| REQUIRED WORK |
From the data underneath, reproduce exactly the stretch that begins at the line with "582Q314 594 322" and ends after the line with "444L738 403C748 394".

| TASK MATERIAL |
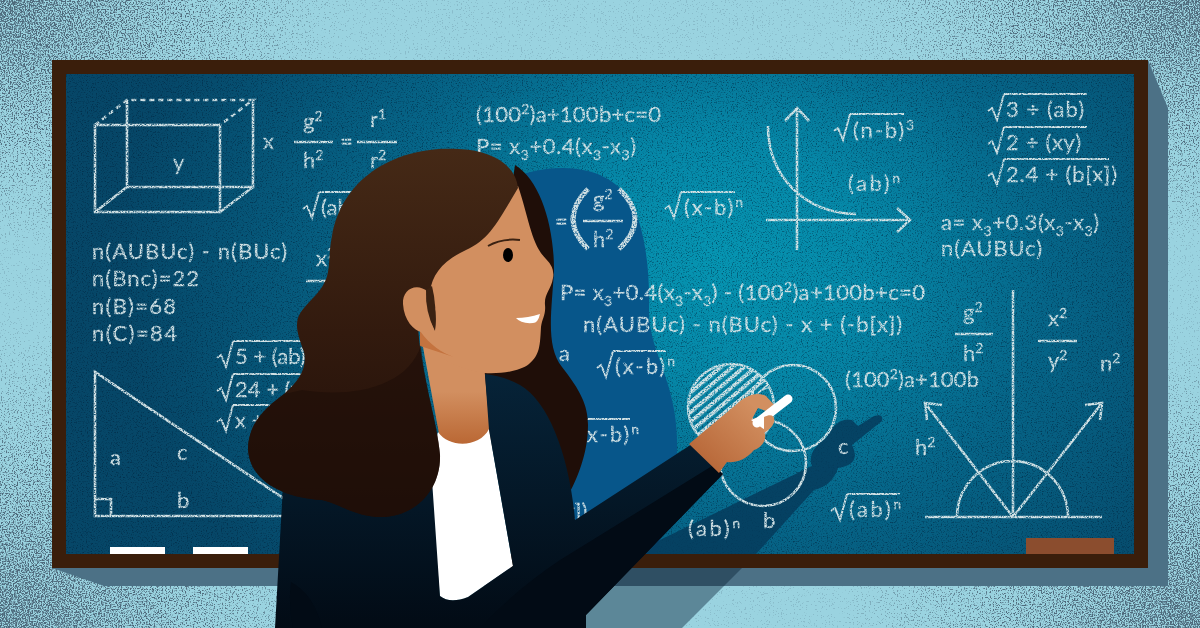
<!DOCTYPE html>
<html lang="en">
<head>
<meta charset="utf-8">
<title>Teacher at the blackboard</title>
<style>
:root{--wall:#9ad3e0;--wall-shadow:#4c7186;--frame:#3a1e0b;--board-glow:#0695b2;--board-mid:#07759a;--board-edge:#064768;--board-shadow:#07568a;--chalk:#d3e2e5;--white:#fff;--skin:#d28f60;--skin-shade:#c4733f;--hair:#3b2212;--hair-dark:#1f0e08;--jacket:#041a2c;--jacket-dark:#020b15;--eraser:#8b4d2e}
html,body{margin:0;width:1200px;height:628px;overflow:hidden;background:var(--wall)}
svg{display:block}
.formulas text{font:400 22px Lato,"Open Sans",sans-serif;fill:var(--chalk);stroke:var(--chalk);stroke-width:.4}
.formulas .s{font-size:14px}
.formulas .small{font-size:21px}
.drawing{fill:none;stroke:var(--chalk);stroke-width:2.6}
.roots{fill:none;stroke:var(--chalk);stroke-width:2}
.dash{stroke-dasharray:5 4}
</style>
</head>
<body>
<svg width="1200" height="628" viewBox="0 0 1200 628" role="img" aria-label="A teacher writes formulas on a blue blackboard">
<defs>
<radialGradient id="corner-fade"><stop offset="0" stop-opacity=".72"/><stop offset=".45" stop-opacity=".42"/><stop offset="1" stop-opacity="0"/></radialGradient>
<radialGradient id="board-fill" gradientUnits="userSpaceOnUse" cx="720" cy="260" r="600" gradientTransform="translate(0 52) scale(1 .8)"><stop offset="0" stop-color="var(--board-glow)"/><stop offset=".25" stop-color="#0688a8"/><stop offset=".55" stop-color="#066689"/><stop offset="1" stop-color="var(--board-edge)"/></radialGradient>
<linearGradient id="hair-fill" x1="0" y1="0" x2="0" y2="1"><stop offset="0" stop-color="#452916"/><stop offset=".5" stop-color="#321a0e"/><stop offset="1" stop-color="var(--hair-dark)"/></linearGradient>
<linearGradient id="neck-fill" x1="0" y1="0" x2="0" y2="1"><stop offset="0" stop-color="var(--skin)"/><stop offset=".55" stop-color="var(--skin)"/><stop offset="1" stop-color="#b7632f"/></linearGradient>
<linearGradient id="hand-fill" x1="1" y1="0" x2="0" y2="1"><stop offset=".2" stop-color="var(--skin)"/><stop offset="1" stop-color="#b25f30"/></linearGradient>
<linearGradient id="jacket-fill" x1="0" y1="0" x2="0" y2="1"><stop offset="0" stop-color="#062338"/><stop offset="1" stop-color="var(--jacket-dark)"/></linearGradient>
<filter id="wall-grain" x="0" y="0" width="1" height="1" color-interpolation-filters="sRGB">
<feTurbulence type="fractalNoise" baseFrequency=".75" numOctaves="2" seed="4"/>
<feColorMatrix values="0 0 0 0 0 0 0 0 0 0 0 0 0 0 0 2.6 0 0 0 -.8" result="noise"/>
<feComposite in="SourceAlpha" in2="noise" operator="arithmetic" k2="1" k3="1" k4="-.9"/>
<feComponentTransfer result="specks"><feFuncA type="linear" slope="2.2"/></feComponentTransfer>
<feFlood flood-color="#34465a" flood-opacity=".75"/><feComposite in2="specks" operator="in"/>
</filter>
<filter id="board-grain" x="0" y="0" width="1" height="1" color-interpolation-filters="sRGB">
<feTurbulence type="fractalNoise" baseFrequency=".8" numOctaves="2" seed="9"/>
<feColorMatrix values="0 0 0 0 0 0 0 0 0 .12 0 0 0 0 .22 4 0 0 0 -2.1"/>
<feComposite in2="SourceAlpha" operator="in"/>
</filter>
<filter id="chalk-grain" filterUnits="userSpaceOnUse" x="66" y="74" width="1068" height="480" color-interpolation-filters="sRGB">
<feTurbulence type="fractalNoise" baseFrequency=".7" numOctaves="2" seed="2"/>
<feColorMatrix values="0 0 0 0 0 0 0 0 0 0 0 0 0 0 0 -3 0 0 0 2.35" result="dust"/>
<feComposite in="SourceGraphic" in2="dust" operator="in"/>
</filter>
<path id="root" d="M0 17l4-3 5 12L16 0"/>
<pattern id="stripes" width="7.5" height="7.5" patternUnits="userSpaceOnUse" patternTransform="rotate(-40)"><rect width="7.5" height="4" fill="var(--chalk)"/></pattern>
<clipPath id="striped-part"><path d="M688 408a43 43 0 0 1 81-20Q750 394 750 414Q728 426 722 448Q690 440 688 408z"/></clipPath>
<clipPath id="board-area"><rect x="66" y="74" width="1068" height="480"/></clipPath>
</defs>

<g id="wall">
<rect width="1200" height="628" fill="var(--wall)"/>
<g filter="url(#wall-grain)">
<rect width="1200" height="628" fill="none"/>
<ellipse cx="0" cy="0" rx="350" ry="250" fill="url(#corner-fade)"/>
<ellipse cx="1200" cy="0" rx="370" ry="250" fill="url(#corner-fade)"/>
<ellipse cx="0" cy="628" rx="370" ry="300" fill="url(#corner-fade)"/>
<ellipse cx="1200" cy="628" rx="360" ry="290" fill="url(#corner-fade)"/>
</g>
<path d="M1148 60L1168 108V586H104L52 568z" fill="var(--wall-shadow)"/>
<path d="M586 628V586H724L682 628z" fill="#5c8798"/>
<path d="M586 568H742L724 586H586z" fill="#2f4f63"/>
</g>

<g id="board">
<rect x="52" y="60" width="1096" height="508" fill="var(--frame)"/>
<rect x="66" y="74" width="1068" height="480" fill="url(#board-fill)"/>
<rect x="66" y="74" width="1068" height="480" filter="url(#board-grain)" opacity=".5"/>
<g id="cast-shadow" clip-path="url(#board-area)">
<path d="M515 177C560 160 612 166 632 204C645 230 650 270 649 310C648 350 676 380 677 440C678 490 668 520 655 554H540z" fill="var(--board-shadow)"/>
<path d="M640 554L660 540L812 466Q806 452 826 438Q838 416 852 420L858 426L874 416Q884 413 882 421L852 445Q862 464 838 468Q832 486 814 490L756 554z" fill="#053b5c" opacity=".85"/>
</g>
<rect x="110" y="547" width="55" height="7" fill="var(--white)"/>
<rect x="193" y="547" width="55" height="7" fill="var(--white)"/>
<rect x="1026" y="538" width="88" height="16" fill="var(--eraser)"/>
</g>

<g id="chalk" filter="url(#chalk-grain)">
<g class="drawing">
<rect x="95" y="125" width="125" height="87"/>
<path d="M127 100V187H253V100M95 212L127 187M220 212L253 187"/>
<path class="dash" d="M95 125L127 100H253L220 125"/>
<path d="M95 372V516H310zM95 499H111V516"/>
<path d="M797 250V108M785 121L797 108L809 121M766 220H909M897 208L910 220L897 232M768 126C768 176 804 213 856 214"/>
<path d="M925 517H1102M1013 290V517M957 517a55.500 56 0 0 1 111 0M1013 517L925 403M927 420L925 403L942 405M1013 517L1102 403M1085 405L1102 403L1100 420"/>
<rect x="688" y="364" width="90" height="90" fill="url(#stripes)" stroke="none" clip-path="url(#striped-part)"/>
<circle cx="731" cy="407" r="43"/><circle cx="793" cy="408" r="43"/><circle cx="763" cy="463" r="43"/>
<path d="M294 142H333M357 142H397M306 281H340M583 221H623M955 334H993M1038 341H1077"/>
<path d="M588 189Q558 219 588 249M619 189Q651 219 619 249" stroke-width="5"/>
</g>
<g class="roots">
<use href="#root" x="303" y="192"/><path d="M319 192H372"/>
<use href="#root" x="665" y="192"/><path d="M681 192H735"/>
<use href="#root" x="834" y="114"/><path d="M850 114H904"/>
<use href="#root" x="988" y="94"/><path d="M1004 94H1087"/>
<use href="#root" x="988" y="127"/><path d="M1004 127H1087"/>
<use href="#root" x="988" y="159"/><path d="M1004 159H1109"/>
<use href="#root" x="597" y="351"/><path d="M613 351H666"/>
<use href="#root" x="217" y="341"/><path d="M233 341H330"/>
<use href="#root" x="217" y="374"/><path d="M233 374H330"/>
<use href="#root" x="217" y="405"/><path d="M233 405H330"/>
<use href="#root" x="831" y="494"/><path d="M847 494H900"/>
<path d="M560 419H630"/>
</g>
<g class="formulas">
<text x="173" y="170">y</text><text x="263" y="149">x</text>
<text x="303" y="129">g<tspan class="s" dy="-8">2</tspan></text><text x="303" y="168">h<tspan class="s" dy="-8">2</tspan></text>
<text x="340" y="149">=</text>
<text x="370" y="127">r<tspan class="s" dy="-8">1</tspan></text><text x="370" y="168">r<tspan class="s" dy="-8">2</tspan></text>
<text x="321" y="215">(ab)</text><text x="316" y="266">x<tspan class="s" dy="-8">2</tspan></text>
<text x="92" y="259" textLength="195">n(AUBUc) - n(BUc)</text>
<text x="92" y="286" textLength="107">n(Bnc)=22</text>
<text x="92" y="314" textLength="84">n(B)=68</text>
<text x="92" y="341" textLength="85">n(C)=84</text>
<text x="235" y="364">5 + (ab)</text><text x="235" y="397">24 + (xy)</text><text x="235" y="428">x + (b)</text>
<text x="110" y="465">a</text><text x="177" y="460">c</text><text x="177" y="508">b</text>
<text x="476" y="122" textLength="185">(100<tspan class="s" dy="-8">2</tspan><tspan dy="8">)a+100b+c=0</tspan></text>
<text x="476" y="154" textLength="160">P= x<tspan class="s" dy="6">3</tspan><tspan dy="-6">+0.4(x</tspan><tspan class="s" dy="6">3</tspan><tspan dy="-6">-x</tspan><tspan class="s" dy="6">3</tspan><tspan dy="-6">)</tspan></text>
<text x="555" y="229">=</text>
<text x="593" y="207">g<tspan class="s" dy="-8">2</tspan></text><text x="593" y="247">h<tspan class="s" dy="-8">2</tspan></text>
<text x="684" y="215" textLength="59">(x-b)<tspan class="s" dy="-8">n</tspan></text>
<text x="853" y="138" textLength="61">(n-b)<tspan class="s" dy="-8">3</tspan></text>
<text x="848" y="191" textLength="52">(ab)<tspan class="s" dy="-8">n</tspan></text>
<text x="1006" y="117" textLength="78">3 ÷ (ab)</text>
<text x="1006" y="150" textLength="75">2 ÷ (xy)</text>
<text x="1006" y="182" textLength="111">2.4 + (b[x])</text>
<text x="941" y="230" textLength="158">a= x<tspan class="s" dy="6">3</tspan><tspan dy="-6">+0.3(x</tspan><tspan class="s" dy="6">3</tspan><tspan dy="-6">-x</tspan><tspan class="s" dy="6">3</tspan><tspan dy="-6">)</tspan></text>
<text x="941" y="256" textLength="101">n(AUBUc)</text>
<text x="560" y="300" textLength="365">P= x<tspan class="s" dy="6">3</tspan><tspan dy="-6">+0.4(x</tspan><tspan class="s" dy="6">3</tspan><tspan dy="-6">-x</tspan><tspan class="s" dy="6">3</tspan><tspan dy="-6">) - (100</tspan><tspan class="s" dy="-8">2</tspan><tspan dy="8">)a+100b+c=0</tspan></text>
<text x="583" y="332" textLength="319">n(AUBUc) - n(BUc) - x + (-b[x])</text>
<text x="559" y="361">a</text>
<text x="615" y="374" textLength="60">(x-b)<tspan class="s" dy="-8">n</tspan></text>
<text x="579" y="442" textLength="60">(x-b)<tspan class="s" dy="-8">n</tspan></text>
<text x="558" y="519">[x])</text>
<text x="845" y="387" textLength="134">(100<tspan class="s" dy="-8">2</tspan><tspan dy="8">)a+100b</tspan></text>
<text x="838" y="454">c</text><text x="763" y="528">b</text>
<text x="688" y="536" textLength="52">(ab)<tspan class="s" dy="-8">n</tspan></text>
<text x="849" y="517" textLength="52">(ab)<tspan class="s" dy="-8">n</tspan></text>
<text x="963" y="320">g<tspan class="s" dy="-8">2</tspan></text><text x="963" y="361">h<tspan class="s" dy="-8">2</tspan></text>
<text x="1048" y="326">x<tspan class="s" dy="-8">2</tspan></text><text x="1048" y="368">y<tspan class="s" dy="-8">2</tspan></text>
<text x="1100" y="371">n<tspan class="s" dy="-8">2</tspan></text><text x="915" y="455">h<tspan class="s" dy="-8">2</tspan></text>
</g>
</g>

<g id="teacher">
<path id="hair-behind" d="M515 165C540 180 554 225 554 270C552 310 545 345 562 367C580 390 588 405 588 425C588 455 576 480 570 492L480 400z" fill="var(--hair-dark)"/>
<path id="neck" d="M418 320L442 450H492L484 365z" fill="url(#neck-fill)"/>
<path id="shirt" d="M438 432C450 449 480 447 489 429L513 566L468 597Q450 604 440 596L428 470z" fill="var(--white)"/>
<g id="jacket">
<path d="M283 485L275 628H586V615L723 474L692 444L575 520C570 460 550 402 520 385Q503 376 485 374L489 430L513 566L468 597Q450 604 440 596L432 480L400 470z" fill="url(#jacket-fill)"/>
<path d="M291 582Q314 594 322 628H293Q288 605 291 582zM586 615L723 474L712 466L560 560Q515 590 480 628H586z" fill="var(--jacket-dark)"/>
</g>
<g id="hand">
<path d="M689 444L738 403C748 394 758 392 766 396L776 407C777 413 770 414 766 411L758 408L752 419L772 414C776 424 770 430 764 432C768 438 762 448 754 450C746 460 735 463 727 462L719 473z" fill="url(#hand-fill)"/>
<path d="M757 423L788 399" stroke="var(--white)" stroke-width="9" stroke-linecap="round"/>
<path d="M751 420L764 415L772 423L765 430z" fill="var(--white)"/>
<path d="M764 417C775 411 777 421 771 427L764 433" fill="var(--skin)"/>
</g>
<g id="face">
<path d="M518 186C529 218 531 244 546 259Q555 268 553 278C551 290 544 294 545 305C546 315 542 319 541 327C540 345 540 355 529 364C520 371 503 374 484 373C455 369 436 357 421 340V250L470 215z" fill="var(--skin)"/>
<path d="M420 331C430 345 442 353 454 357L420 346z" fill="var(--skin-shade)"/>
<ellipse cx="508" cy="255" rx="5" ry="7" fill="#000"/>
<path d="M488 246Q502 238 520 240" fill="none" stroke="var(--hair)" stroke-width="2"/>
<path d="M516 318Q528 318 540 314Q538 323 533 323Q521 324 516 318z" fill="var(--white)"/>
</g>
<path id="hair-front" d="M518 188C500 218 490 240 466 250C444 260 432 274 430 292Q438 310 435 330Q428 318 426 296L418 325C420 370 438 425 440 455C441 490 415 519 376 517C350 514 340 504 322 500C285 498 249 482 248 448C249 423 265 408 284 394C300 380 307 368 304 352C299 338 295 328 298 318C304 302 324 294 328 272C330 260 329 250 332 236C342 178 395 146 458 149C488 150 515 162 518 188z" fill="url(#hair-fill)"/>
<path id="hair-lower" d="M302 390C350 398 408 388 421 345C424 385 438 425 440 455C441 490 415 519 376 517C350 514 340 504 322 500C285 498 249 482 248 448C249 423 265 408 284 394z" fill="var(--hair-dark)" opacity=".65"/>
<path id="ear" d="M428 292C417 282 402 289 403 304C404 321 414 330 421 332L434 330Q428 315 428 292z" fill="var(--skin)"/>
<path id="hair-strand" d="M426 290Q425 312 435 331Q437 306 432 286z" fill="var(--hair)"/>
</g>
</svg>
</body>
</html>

| RESPONSE BOX |
<path d="M291 582Q314 594 322 628H293Q288 605 291 582zM586 615L723 474L712 466L560 560Q515 590 480 628H586z" fill="var(--jacket-dark)"/>
</g>
<g id="hand">
<path d="M689 444L738 403C748 394 758 392 766 396L776 407C777 413 770 414 766 411L758 408L752 419L772 414C776 424 770 430 764 432C768 438 762 448 754 450C746 460 735 463 727 462L719 473z" fill="url(#hand-fill)"/>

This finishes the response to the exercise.